[Source texts of formatted documents]

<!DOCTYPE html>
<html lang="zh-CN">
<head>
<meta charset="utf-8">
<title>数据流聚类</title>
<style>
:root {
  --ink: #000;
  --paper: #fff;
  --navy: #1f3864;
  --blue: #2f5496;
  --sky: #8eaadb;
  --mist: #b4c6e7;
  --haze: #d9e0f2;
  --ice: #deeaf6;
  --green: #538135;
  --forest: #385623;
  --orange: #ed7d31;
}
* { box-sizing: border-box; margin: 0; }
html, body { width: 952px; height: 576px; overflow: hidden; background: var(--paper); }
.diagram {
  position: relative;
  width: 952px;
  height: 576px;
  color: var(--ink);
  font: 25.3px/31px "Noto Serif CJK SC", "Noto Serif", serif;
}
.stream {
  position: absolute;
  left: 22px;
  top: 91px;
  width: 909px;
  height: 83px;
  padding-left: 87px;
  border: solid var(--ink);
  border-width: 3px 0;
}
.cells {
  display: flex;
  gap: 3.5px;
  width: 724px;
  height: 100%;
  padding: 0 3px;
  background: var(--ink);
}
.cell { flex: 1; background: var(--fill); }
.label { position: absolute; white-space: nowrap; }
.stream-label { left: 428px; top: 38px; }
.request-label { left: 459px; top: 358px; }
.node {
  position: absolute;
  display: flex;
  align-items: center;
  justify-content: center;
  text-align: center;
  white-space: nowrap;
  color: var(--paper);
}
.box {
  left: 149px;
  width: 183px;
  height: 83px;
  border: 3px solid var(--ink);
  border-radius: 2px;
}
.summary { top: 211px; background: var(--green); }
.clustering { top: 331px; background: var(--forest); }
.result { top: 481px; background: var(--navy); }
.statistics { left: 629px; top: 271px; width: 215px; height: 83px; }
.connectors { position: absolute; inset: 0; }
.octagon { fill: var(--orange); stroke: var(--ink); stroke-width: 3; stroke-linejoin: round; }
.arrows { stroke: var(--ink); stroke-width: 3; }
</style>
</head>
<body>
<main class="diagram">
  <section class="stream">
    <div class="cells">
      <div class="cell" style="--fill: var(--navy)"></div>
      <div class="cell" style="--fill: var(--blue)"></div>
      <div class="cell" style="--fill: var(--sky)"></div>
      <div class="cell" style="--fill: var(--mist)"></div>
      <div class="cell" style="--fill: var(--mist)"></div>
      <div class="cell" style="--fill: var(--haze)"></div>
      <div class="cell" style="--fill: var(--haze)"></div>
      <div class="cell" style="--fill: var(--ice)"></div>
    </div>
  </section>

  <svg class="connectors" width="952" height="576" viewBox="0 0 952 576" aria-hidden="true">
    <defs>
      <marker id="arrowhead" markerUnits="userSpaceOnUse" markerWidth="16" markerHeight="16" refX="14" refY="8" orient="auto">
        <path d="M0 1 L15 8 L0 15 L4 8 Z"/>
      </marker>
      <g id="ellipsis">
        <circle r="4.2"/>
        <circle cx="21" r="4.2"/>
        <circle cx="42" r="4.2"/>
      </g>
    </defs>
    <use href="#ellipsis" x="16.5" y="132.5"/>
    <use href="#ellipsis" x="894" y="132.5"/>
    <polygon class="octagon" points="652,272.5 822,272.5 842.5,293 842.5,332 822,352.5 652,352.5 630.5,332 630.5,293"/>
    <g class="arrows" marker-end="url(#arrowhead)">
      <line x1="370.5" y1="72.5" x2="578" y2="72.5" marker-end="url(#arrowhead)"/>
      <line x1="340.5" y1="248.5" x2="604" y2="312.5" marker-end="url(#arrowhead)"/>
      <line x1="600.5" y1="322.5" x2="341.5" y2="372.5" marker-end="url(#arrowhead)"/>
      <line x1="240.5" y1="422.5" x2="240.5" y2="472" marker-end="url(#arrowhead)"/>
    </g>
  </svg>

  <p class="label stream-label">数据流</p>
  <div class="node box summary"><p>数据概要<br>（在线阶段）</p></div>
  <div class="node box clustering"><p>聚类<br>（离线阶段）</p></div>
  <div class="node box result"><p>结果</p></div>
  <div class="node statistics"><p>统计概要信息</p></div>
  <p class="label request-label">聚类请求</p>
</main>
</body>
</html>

==

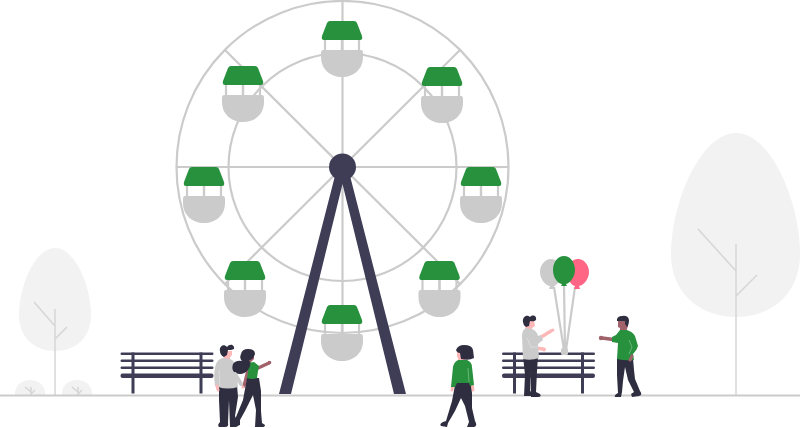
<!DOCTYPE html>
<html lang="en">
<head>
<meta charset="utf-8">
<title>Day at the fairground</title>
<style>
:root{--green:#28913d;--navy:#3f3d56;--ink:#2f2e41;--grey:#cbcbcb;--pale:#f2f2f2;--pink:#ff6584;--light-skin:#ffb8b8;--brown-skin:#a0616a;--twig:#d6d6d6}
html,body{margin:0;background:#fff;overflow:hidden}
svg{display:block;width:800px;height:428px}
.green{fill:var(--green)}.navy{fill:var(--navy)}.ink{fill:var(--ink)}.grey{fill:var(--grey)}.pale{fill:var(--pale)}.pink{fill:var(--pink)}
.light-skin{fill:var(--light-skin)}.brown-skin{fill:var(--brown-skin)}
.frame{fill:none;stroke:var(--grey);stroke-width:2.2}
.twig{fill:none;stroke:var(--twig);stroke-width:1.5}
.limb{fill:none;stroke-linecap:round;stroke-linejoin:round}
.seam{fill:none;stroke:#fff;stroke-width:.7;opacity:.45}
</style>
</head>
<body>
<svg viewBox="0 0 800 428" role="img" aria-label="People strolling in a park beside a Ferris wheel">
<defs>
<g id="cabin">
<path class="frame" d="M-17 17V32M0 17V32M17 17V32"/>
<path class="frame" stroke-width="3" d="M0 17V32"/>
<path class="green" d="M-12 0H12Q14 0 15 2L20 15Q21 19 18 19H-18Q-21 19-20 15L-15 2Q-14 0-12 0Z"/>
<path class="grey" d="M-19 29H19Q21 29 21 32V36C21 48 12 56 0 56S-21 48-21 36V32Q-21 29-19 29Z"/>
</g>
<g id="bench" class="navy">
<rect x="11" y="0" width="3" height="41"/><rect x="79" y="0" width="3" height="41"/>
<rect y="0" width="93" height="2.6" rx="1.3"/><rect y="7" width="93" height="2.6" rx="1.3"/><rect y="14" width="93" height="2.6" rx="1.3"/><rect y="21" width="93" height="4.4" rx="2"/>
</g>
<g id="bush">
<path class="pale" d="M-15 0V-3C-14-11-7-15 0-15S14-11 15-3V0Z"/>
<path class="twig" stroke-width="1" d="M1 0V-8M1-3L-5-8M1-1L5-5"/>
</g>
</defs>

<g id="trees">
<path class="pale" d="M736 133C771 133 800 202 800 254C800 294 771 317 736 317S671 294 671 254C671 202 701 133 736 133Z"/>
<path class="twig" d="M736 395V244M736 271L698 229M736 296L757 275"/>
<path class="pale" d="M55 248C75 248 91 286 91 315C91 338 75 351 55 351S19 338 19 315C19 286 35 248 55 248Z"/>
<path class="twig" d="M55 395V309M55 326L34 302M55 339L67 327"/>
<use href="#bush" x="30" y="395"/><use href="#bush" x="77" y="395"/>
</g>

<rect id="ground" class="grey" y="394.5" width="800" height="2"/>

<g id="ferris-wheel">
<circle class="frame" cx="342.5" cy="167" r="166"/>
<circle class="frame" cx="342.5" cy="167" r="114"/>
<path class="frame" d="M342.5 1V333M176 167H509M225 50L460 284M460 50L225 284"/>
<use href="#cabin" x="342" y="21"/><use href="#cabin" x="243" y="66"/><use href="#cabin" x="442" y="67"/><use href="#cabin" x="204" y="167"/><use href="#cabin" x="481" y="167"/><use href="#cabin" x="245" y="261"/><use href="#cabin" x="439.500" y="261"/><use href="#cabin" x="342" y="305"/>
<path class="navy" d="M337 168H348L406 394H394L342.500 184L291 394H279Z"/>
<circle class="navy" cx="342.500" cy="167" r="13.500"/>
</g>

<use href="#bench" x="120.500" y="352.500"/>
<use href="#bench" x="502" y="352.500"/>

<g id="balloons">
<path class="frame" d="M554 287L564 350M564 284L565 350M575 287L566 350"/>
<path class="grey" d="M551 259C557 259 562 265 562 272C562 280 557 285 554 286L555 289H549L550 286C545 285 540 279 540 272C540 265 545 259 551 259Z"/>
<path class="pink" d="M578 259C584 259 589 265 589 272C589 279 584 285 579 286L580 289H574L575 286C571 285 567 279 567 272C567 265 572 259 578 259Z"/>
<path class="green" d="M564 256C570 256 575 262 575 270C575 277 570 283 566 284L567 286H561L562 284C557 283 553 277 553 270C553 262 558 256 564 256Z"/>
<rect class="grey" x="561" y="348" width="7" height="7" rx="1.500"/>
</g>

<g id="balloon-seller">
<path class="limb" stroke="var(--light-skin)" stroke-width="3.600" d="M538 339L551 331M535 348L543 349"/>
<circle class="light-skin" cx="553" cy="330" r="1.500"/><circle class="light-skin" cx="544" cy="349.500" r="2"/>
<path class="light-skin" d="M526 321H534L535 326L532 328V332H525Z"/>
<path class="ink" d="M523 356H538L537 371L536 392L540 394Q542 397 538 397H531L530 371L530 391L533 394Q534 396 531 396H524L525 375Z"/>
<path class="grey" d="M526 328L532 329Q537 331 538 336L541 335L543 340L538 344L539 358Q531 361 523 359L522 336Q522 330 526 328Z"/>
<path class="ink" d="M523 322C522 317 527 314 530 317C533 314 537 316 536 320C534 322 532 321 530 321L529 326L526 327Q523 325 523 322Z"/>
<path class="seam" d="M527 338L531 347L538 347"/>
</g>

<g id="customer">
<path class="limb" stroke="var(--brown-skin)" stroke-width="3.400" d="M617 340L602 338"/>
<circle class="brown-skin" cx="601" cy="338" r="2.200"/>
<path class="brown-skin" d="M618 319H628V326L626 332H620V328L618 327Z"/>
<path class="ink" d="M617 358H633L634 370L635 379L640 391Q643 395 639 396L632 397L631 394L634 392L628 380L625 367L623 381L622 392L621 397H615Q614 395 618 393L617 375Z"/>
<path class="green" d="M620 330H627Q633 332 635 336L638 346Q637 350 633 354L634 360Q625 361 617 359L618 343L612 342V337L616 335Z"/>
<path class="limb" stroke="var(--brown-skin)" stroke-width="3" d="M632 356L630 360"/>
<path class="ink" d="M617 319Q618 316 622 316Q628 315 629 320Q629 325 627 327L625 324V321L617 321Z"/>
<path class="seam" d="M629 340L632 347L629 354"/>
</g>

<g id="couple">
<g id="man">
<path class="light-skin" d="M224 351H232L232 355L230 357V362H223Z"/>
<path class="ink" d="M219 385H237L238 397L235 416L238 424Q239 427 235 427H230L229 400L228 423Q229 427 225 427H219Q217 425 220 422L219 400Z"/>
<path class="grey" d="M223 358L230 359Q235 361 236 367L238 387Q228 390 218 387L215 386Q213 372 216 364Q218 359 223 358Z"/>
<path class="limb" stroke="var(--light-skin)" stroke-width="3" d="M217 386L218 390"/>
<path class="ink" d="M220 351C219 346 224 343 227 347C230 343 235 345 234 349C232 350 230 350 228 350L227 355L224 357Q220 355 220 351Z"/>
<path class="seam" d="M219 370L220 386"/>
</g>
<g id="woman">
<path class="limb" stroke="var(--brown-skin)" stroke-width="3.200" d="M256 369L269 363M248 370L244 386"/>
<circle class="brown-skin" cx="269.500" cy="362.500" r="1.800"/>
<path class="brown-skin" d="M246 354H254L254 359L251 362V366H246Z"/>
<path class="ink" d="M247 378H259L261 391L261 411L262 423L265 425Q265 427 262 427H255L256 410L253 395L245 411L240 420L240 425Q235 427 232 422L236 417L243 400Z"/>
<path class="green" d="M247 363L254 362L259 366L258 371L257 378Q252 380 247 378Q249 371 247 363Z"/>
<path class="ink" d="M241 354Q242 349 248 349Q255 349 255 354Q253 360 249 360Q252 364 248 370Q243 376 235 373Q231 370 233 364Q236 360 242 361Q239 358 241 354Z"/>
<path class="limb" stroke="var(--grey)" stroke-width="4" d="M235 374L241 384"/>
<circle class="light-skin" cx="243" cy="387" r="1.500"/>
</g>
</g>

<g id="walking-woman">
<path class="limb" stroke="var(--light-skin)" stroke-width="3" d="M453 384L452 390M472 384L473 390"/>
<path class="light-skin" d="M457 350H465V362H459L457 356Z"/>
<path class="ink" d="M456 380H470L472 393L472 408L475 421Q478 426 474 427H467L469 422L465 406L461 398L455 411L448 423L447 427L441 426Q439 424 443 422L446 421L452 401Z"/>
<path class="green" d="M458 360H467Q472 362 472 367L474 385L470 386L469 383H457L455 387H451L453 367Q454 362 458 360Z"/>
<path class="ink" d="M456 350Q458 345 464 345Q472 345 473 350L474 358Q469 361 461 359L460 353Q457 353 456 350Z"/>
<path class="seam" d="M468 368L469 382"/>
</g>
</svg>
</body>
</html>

» **WHAT IS REQUIRED**
Please report all lines in the entries where "border" appears.

» **FINAL ANSWER**
* { box-sizing: border-box; margin: 0; }
  border: solid var(--ink);
  border-width: 3px 0;
  border: 3px solid var(--ink);
  border-radius: 2px;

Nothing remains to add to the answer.